↓↓↓

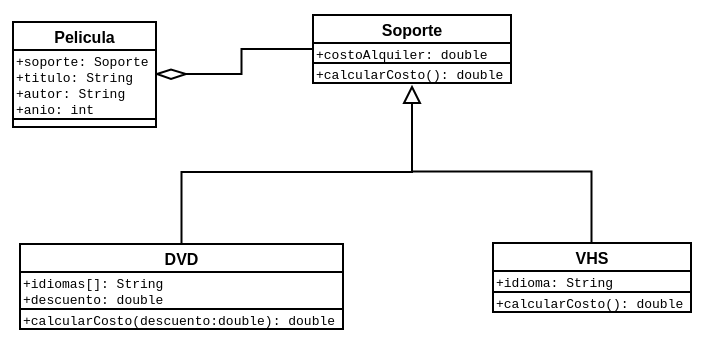
<!DOCTYPE html>
<html lang="es">
<head>
<meta charset="utf-8">
<title>Diagrama de clases</title>
<style>
  :root {
    --ink: #000;
    --paper: #fff;
    --stroke: 2px;
  }
  * { box-sizing: border-box; margin: 0; padding: 0; }
  body { background: var(--paper); overflow: hidden; }
  .diagram {
    position: relative;
    width: 704px;
    height: 344px;
    overflow: hidden;
    background: var(--paper);
    color: var(--ink);
  }
  .connectors {
    position: absolute;
    inset: 0;
    fill: none;
    stroke: var(--ink);
    stroke-width: 2;
  }
  .connectors .head { fill: var(--paper); }
  .class-box {
    position: absolute;
    display: grid;
    border: var(--stroke) solid var(--ink);
    background: var(--paper);
  }
  .class-box h2 {
    padding-top: 6px;
    font: bold 16px/18px "Liberation Sans", Arial, sans-serif;
    text-align: center;
  }
  .members {
    border-top: var(--stroke) solid var(--ink);
    padding: 4px 0 0 2px;
    list-style: none;
    font: 13px/16px "Liberation Mono", "Courier New", monospace;
    white-space: nowrap;
  }
  .pelicula { left: 12px; top: 21px; width: 145px; height: 107px; grid-template-rows: 26px 69px 8px; }
  .soporte { left: 312px; top: 14px; width: 200px; height: 70px; grid-template-rows: 26px 20px 20px; }
  .dvd { left: 19px; top: 243px; width: 325px; height: 87px; grid-template-rows: 26px 37px 20px; }
  .vhs { left: 492px; top: 242px; width: 200px; height: 71px; grid-template-rows: 26px 21px 20px; }
</style>
</head>
<body>
<main class="diagram">
  <svg class="connectors" width="704" height="344" viewBox="0 0 704 344" aria-hidden="true">
    <g class="aggregation">
      <polyline points="186,74 241.5,74 241.5,49 313,49"/>
      <polygon class="head" points="157,74 171,69.5 186,74 171,79"/>
    </g>
    <g class="inheritance">
      <polyline points="181.5,244 181.5,172 412,172 412,103"/>
      <polyline points="591.5,243 591.5,171.5 412,171.5"/>
      <polygon class="head" points="412,87 420,103 404,103"/>
    </g>
  </svg>

  <section class="class-box pelicula">
    <h2>Pelicula</h2>
    <ul class="members">
      <li>+soporte: Soporte</li>
      <li>+titulo: String</li>
      <li>+autor: String</li>
      <li>+anio: int</li>
    </ul>
    <ul class="members"></ul>
  </section>

  <section class="class-box soporte">
    <h2>Soporte</h2>
    <ul class="members"><li>+costoAlquiler: double</li></ul>
    <ul class="members"><li>+calcularCosto(): double</li></ul>
  </section>

  <section class="class-box dvd">
    <h2>DVD</h2>
    <ul class="members">
      <li>+idiomas[]: String</li>
      <li>+descuento: double</li>
    </ul>
    <ul class="members"><li>+calcularCosto(descuento:double): double</li></ul>
  </section>

  <section class="class-box vhs">
    <h2>VHS</h2>
    <ul class="members"><li>+idioma: String</li></ul>
    <ul class="members"><li>+calcularCosto(): double</li></ul>
  </section>
</main>
</body>
</html>
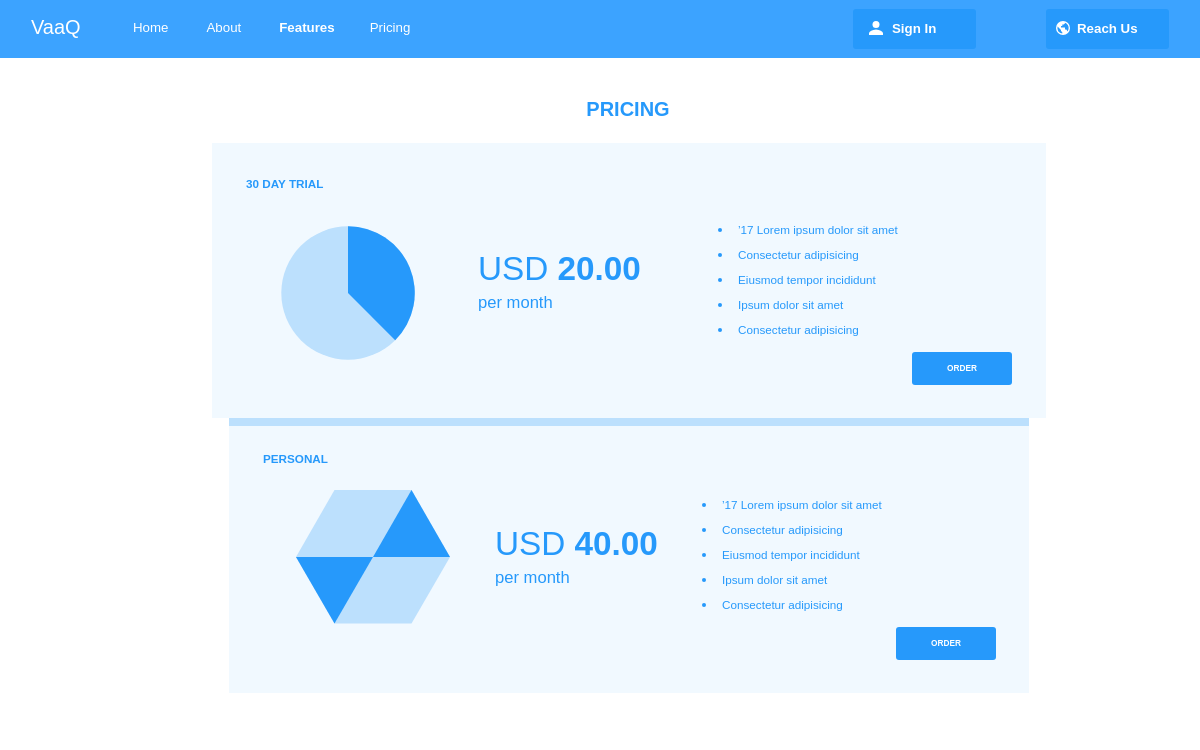
<!DOCTYPE html>
<html lang="en">
<head>
<meta charset="utf-8">
<title>Pricing</title>
<style>
:root {
  --bar: #3ca3ff;
  --blue: #2699fb;
  --sky: #bce0fd;
  --mist: #f1f9ff;
  --white: #fff;
}
* { box-sizing: border-box; margin: 0; padding: 0; }
body {
  width: 1200px; height: 750px; overflow: hidden;
  background: var(--white); color: var(--blue);
  font-family: "Liberation Sans", Arial, sans-serif;
}
a { color: inherit; text-decoration: none; }
ul { list-style: none; }

.site-header {
  display: flex; align-items: center;
  height: 58px; padding: 0 31px;
  background: var(--bar); color: var(--white);
  font-size: 13.3px;
}
.brand { width: 102px; padding-bottom: 4px; font-size: 20px; }
.menu { display: flex; gap: 38px; padding-bottom: 4px; }
.menu li:last-child { margin-left: -3px; }
.menu .current { font-weight: 700; }
.actions { display: flex; gap: 70px; margin-left: auto; }
.action {
  display: flex; align-items: center;
  width: 123px; height: 40px; padding-bottom: 2px;
  border-radius: 3px;
  background: var(--blue); font-weight: 700;
}
.action svg { width: 14px; height: 14px; fill: var(--white); }
.sign-in { padding-left: 16px; gap: 9px; }
.reach-us { padding-left: 10px; gap: 7px; }

.pricing { width: 834px; margin-left: 212px; }
.pricing h1 {
  height: 85px; padding-top: 36px;
  font-size: 20px; line-height: 30px; text-align: center;
  text-indent: -2px;
}
.plan {
  position: relative;
  display: grid; grid-template-rows: 74px 125px 1fr;
  grid-template-columns: 266px 238px 1fr;
  height: 275px; background: var(--mist);
}
.personal {
  grid-template-columns: 266px 205px 1fr;
  width: 800px; margin-left: 17px;
  border-top: 8px solid var(--sky);
  grid-template-rows: 66px 125px 1fr;
}
.plan h2 {
  grid-column: 1 / -1; align-self: end;
  padding: 0 0 21px 34px;
  font-size: 11.7px; line-height: 25px;
}
.chart { grid-row: 2 / 4; margin: 9px 0 0 69px; }
.personal .chart { margin: -2px 0 0 67px; }
.price { padding-top: 32px; white-space: nowrap; }
.amount { font-size: 33.3px; line-height: 40px; }
.period { font-size: 16.6px; line-height: 28px; }
.perks { font-size: 11.7px; line-height: 25px; }
.perks li { display: flex; align-items: center; gap: 16px; padding-left: 2px; }
.perks li::before {
  content: ""; width: 4px; height: 4px;
  border-radius: 50%; background: var(--blue);
}
.order {
  grid-area: 3 / 3; place-self: end;
  width: 100px; height: 33px; margin: 0 34px 33px 0;
  border-radius: 3px; background: var(--blue); color: var(--white);
  font-size: 8.3px; font-weight: 700; line-height: 33px; text-align: center;
}
.personal .order { margin-right: 33px; }
.light { fill: var(--sky); }
.strong { fill: var(--blue); }
</style>
</head>
<body>
<header class="site-header">
  <a class="brand" href="#">VaaQ</a>
  <nav>
    <ul class="menu">
      <li><a href="#">Home</a></li>
      <li><a href="#">About</a></li>
      <li><a class="current" href="#">Features</a></li>
      <li><a href="#">Pricing</a></li>
    </ul>
  </nav>
  <div class="actions">
    <a class="action sign-in" href="#">
      <svg viewBox="0 0 14 14" aria-hidden="true"><circle cx="7" cy="3.5" r="3.5"/><path d="M0 14V12Q1 9 7 8.5Q13 9 14 12V14Z"/></svg>
      <span>Sign In</span>
    </a>
    <a class="action reach-us" href="#">
      <svg viewBox="0 0 14 14" aria-hidden="true"><circle cx="7" cy="7" r="7"/><path fill="#2699fb" d="M1.6 5.6L5 9V10L6.3 11.3V12.6Q2 12 1.4 7.5ZM8.9 1.8V2.5L7.7 3.6H6.3V5H5V6.4H9V8.5H10.4L11.6 10.4Q13.6 7 11.8 4Q10.6 2.4 8.9 1.8Z"/></svg>
      <span>Reach Us</span>
    </a>
  </div>
</header>

<main class="pricing">
  <h1>PRICING</h1>

  <section class="plan trial">
    <h2>30 DAY TRIAL</h2>
    <svg class="chart" width="134" height="134" viewBox="0 0 134 134" aria-hidden="true">
      <circle class="light" cx="67" cy="67" r="66.7"/>
      <path class="strong" d="M67 67V0.3A66.7 66.7 0 0 1 114.2 114.2Z"/>
    </svg>
    <div class="price">
      <p class="amount">USD <strong>20.00</strong></p>
      <p class="period">per month</p>
    </div>
    <ul class="perks">
      <li>’17 Lorem ipsum dolor sit amet</li>
      <li>Consectetur adipisicing</li>
      <li>Eiusmod tempor incididunt</li>
      <li>Ipsum dolor sit amet</li>
      <li>Consectetur adipisicing</li>
    </ul>
    <a class="order" href="#">ORDER</a>
  </section>

  <section class="plan personal">
    <h2>PERSONAL</h2>
    <svg class="chart" width="154" height="134" viewBox="0 0 154 134" aria-hidden="true">
      <polygon class="light" points="38.5,0 115.5,0 154,67 115.5,133.5 38.5,133.5 0,67"/>
      <polygon class="strong" points="115.5,0 154,67 77,67"/>
      <polygon class="strong" points="0,67 77,67 38.5,133.5"/>
    </svg>
    <div class="price">
      <p class="amount">USD <strong>40.00</strong></p>
      <p class="period">per month</p>
    </div>
    <ul class="perks">
      <li>’17 Lorem ipsum dolor sit amet</li>
      <li>Consectetur adipisicing</li>
      <li>Eiusmod tempor incididunt</li>
      <li>Ipsum dolor sit amet</li>
      <li>Consectetur adipisicing</li>
    </ul>
    <a class="order" href="#">ORDER</a>
  </section>
</main>
</body>
</html>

↑↑↑

EXERCISE AIM: Whichever lines of the records above hold the word "String" should all be copied out.

OUTPUT OF THE EXERCISE:
      <li>+titulo: String</li>
      <li>+autor: String</li>
      <li>+idiomas[]: String</li>
    <ul class="members"><li>+idioma: String</li></ul>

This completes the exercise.